*** Supplied data

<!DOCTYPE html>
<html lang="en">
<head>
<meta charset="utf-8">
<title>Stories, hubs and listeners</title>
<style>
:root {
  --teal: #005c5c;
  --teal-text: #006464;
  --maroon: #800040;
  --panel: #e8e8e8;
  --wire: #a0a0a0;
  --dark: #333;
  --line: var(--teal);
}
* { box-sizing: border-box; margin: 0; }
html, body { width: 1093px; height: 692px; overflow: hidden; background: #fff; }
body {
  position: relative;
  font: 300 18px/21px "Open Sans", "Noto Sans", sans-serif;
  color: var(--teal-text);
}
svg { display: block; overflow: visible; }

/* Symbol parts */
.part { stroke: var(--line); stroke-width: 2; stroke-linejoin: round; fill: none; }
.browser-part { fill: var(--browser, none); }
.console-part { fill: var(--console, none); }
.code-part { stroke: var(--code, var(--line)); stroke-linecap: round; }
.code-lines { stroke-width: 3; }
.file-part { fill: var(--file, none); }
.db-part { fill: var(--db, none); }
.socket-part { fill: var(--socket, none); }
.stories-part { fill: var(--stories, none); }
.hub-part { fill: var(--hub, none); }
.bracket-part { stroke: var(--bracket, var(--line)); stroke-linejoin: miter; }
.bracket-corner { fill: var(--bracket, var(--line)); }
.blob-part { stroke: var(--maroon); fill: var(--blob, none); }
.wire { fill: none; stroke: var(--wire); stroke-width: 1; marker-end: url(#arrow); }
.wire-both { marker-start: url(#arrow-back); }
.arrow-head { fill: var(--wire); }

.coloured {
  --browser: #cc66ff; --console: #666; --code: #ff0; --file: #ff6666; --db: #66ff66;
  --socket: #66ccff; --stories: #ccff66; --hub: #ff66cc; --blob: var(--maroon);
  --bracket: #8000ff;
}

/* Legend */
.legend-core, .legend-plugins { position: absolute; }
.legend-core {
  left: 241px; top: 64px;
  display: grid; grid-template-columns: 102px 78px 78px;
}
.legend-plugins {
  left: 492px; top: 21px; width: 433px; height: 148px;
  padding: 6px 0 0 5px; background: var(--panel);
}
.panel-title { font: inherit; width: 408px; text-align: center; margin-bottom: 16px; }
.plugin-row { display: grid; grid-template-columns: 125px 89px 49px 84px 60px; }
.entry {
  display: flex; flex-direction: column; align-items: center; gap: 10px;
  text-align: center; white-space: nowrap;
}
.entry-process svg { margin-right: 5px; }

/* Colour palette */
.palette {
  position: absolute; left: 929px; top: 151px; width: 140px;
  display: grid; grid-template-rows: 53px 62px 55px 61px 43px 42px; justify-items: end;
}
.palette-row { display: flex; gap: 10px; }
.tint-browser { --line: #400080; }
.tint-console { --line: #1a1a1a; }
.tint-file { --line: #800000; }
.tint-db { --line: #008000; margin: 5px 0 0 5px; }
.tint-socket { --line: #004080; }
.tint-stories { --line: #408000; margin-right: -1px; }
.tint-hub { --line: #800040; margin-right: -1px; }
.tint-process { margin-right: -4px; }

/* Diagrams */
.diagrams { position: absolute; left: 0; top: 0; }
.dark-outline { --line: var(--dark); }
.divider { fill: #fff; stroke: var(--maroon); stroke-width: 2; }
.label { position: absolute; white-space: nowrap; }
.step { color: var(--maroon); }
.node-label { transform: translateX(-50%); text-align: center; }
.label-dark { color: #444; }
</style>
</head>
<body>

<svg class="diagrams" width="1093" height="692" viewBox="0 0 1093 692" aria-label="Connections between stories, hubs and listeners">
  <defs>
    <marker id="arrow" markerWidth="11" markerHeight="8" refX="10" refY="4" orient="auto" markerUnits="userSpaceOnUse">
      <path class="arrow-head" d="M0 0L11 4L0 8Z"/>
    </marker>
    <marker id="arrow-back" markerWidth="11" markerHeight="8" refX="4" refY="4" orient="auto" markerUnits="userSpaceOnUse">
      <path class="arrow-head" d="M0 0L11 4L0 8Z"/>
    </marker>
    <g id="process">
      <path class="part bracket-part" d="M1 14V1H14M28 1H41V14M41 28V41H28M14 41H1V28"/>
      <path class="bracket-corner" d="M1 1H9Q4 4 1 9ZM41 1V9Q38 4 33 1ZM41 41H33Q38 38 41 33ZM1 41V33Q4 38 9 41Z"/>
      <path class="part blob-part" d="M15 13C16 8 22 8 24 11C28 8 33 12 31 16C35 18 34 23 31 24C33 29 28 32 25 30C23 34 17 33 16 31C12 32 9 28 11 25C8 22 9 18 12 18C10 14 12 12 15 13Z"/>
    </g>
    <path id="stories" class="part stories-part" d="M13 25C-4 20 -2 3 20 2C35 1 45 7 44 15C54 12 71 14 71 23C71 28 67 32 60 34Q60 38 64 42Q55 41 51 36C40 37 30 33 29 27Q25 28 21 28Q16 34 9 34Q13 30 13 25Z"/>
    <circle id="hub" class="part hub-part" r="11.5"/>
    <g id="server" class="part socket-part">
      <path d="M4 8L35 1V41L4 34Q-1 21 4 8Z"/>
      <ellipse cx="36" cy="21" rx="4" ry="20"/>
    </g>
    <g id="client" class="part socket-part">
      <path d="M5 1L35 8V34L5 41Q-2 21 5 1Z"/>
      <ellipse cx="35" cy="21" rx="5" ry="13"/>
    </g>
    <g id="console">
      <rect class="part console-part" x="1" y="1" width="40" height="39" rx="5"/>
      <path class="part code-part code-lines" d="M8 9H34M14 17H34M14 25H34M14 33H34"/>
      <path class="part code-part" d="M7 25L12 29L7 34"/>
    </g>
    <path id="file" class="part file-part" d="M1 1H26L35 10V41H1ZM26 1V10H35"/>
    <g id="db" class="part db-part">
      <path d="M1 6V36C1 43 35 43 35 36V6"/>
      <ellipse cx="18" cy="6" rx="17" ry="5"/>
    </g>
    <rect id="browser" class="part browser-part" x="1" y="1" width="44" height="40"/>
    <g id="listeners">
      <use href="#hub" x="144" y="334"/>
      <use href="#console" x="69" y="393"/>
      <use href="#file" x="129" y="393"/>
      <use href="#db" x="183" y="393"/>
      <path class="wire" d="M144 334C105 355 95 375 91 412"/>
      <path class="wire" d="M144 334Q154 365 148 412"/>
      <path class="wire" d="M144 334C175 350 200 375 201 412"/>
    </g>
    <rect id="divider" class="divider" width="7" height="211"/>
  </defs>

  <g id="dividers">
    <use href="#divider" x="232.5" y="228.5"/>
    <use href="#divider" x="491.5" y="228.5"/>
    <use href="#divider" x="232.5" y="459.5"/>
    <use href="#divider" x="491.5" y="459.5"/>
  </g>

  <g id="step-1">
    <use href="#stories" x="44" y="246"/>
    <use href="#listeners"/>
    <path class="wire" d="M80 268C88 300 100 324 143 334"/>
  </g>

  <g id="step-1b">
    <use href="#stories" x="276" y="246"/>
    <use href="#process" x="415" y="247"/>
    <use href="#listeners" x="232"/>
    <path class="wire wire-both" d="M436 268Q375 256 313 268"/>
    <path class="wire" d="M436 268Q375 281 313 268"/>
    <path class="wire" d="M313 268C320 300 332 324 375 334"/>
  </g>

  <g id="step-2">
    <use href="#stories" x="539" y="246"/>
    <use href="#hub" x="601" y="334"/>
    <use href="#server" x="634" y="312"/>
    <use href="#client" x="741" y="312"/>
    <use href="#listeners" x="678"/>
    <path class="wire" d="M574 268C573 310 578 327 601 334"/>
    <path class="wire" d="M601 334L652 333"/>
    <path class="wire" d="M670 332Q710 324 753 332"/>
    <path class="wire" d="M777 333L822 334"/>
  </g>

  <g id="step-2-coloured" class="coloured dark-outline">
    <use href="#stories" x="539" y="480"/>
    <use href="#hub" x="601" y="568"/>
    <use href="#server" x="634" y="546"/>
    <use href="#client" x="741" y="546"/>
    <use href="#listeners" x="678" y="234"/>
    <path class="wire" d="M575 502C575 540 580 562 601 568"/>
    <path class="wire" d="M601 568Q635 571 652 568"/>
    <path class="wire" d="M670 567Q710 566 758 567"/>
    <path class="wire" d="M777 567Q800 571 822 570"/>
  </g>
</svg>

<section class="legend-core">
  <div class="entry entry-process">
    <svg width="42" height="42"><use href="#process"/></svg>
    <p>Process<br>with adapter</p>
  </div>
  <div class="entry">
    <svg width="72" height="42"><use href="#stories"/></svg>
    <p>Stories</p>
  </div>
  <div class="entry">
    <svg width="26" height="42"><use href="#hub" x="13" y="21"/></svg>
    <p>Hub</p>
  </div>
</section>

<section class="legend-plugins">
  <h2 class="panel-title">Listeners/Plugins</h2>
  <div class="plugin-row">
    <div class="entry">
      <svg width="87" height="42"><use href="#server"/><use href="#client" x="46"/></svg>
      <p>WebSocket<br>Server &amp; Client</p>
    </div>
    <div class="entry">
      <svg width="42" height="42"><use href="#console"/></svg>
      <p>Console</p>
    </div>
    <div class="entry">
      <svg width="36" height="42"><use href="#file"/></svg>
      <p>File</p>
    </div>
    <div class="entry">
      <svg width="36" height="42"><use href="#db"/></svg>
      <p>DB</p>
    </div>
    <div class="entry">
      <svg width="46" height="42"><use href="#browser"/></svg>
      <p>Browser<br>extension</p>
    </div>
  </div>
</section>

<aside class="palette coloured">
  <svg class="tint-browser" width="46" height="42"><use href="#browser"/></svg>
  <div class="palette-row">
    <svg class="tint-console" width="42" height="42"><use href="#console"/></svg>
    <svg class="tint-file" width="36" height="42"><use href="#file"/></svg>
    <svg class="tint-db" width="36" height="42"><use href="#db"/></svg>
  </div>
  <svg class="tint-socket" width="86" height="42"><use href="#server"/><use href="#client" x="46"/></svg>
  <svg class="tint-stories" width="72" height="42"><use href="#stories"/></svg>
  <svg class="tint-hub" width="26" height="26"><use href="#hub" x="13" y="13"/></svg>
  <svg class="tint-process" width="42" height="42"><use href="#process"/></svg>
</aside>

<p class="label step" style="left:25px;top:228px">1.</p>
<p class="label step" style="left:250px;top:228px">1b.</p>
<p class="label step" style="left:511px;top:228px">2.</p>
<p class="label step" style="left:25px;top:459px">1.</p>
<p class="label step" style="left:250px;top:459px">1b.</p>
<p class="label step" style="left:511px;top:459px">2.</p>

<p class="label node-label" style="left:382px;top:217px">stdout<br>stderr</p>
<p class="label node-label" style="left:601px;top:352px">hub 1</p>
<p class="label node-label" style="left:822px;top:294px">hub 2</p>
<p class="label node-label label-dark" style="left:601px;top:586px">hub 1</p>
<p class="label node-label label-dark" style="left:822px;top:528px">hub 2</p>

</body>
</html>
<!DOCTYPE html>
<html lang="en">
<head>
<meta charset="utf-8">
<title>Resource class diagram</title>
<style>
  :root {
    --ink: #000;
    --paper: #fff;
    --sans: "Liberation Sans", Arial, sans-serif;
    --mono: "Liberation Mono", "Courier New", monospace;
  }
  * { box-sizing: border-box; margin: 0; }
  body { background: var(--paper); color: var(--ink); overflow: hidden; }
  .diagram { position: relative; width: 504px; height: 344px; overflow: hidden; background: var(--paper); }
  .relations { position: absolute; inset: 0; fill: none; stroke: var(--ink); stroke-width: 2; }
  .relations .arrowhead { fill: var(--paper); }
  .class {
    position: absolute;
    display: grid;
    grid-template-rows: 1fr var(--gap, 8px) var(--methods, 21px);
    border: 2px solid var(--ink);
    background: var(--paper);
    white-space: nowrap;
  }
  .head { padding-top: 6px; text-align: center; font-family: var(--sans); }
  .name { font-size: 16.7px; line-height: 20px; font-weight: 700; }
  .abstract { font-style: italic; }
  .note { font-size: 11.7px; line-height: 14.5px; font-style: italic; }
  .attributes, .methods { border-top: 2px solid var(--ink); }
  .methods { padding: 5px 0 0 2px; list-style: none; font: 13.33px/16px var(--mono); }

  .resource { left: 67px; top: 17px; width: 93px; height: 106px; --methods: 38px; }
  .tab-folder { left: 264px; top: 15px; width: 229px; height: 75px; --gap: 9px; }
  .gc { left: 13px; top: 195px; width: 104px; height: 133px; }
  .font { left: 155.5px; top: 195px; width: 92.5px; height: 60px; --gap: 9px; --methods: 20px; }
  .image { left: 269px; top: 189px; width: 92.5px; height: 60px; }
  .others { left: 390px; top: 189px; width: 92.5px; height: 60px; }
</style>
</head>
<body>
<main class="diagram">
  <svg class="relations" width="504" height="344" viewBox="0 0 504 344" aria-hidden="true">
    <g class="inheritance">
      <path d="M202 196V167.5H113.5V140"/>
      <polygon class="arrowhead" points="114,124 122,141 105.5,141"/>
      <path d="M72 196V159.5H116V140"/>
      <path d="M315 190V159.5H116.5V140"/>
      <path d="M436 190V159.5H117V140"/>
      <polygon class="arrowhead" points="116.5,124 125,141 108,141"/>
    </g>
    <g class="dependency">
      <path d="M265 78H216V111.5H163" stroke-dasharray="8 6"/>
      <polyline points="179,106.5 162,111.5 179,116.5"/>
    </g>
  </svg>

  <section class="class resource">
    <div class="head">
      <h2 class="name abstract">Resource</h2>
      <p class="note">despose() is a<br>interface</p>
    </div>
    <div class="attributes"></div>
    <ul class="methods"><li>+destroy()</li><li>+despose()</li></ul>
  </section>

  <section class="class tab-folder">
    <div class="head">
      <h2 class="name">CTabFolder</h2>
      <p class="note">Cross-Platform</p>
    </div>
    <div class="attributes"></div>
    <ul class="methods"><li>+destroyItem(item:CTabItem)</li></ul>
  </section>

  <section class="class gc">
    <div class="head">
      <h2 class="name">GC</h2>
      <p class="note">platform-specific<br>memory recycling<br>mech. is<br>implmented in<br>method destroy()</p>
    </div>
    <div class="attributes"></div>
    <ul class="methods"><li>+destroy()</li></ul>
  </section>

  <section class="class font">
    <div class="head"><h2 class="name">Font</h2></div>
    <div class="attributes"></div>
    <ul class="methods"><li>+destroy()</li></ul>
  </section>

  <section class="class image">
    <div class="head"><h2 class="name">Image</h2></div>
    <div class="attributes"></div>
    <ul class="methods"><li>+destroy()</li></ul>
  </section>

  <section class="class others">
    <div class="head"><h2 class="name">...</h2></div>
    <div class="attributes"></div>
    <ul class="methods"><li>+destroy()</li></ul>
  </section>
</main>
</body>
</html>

******

▶ **What to work on**
How many lines in the data contain the string "margin"? Respond with the number only.

▶ **Reply**
8